> Task brief
Please return every line from the entries that has the string "fill" in it.

> Data records

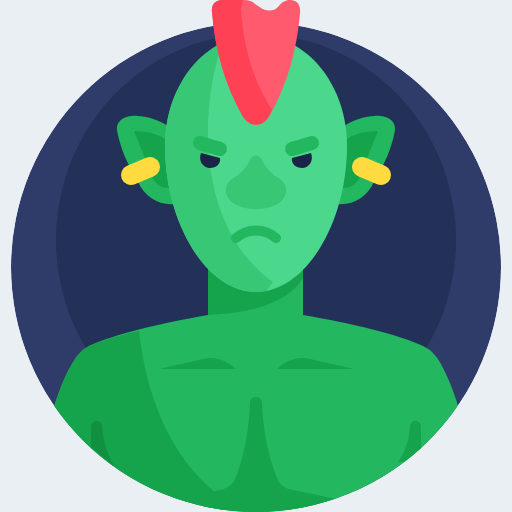
<!DOCTYPE html>
<html lang="en">
<head>
<meta charset="utf-8">
<title>Troll avatar</title>
<style>
:root {
  --page: #e9eff3;
  --navy: #2f3c6a;
  --navy-deep: #233159;
  --skin-light: #4bd88c;
  --skin-mid: #38c775;
  --body: #23b75f;
  --body-shade: #15a34c;
  --hair: #ff4155;
  --hair-light: #ff5a6e;
  --gold: #ffdb40;
  --pupil: #192447;
}
html, body { margin: 0; width: 512px; height: 512px; overflow: hidden; background: var(--page); }
svg { display: block; }
.navy { fill: var(--navy); }
.navy-deep { fill: var(--navy-deep); }
.skin-light { fill: var(--skin-light); }
.skin-mid { fill: var(--skin-mid); }
.body { fill: var(--body); }
.shade { fill: var(--body-shade); }
.hair { fill: var(--hair); }
.hair-light { fill: var(--hair-light); }
.pupil { fill: var(--pupil); }
.brow, .mouth, .earring { fill: none; stroke-linecap: round; stroke-linejoin: round; }
.brow { stroke: var(--body); stroke-width: 14; }
.mouth { stroke: var(--body); stroke-width: 10; }
.earring { stroke: var(--gold); stroke-width: 20; }
</style>
</head>
<body>
<svg width="512" height="512" viewBox="0 0 512 512" role="img" aria-label="Frowning green troll with a red mohawk and gold earrings">
  <defs>
    <clipPath id="badge"><circle cx="256" cy="267" r="245"/></clipPath>
    <clipPath id="neck-area"><rect x="208" y="230" width="95" height="90"/></clipPath>
    <path id="head-shape" d="M256 35C306 35 347 84 347 146C347 222 306 292 256 292C206 292 165 222 165 146C165 84 206 35 256 35Z"/>
    <clipPath id="head-area"><use href="#head-shape"/></clipPath>
    <path id="mohawk-shape" d="M212 12C211 4 216 0 222 0H244C249 0 252 1 255 4L261 8C265 11 274 12 278 7C282 2 285 0 290 0C297 0 301 5 300 13C297 50 287 85 270 115C263 128 249 128 242 115C225 85 215 50 212 12Z"/>
    <clipPath id="mohawk-area"><use href="#mohawk-shape"/></clipPath>
  </defs>

  <g id="backdrop" clip-path="url(#badge)">
    <circle class="navy" cx="256" cy="267" r="245"/>
    <ellipse class="navy-deep" cx="256" cy="240" rx="200" ry="206"/>
  </g>

  <g id="torso" clip-path="url(#badge)">
    <path class="body" d="M208 250H303V315C350 323 397 334 423 346C432 350 437 357 441 364C449 379 456 397 461 416V512H51V416C57 397 63 379 72 364C76 357 81 350 89 346C115 334 162 323 208 315Z"/>
    <path class="shade" d="M139 331C121 335 102 340 89 346C81 350 76 357 72 364C63 379 57 397 51 416V512H225L215 492C174 459 147 403 139 331Z"/>
    <g clip-path="url(#neck-area)">
      <path class="shade" d="M208 240H303V278C289 301 256 313 208 315Z"/>
    </g>
    <path class="shade" d="M159 369L203 359C215 356 226 360 236 369Z"/>
    <path class="shade" d="M354 369L310 359C298 356 287 360 277 369Z"/>
    <path class="shade" d="M250 403C250 395 262 395 262 403C263 430 268 456 277 478C280 487 287 489 298 491L336 499L310 512H200L206 497L215 491C226 489 232 487 236 477C244 456 249 430 250 403Z"/>
    <path class="shade" d="M410 427C410 419 421 419 421 427V462L398 462C406 451 409 440 410 427Z"/>
  </g>
  <path id="left-arm-crease" fill="#109040" d="M91 427C91 419 102 419 102 427C103 441 107 453 114 466L91 447Z"/>

  <g id="ears">
    <g id="left-ear">
      <path class="body" d="M117 130C116 119 128 115 138 116C151 117 162 121 172 129L176 204C159 206 145 197 138 182C128 165 120 148 117 130Z"/>
      <path class="shade" d="M134 131C147 131 158 134 167 140L173 187C163 190 155 185 152 176Z"/>
    </g>
    <g id="right-ear">
      <path class="body" d="M395 130C396 119 384 115 374 116C361 117 350 121 340 129L336 204C353 206 367 197 374 182C384 165 392 148 395 130Z"/>
      <path class="shade" d="M378 131C365 131 354 134 345 140L339 187C349 190 357 185 360 176Z"/>
    </g>
    <path class="earring" d="M131 175L150 167"/>
    <path class="earring" d="M362 167L381 175"/>
  </g>

  <g id="head">
    <use class="skin-light" href="#head-shape"/>
    <g clip-path="url(#head-area)">
      <path class="skin-mid" d="M228 30C214 60 207 100 208 142C210 202 233 254 273 282L260 300H150V30Z"/>
    </g>
    <path class="skin-mid" d="M250 160C253 154 259 154 262 160C266 168 270 173 277 177C284 181 287 186 286 193C284 203 271 209 256 209C241 209 228 203 226 193C225 186 228 181 235 177C242 173 246 168 250 160Z"/>
    <path class="pupil" d="M201 153L220 158C221 164 216 168 210 168C203 168 198 161 201 153Z"/>
    <path class="pupil" d="M311 153L292 158C291 164 296 168 302 168C309 168 314 161 311 153Z"/>
    <path class="brow" d="M200 143L220 149"/>
    <path class="brow" d="M312 143L292 149"/>
    <path class="mouth" d="M236 238C248 228 264 228 276 238"/>
  </g>

  <g id="mohawk">
    <use class="hair-light" href="#mohawk-shape"/>
    <path class="hair" clip-path="url(#mohawk-area)" d="M244 -2C240 5 241 12 242 20C245 53 255 83 272 110L262 130H205V-2Z"/>
  </g>
</svg>
</body>
</html>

> Output for this exercise
.navy { fill: var(--navy); }
.navy-deep { fill: var(--navy-deep); }
.skin-light { fill: var(--skin-light); }
.skin-mid { fill: var(--skin-mid); }
.body { fill: var(--body); }
.shade { fill: var(--body-shade); }
.hair { fill: var(--hair); }
.hair-light { fill: var(--hair-light); }
.pupil { fill: var(--pupil); }
.brow, .mouth, .earring { fill: none; stroke-linecap: round; stroke-linejoin: round; }
  <path id="left-arm-crease" fill="#109040" d="M91 427C91 419 102 419 102 427C103 441 107 453 114 466L91 447Z"/>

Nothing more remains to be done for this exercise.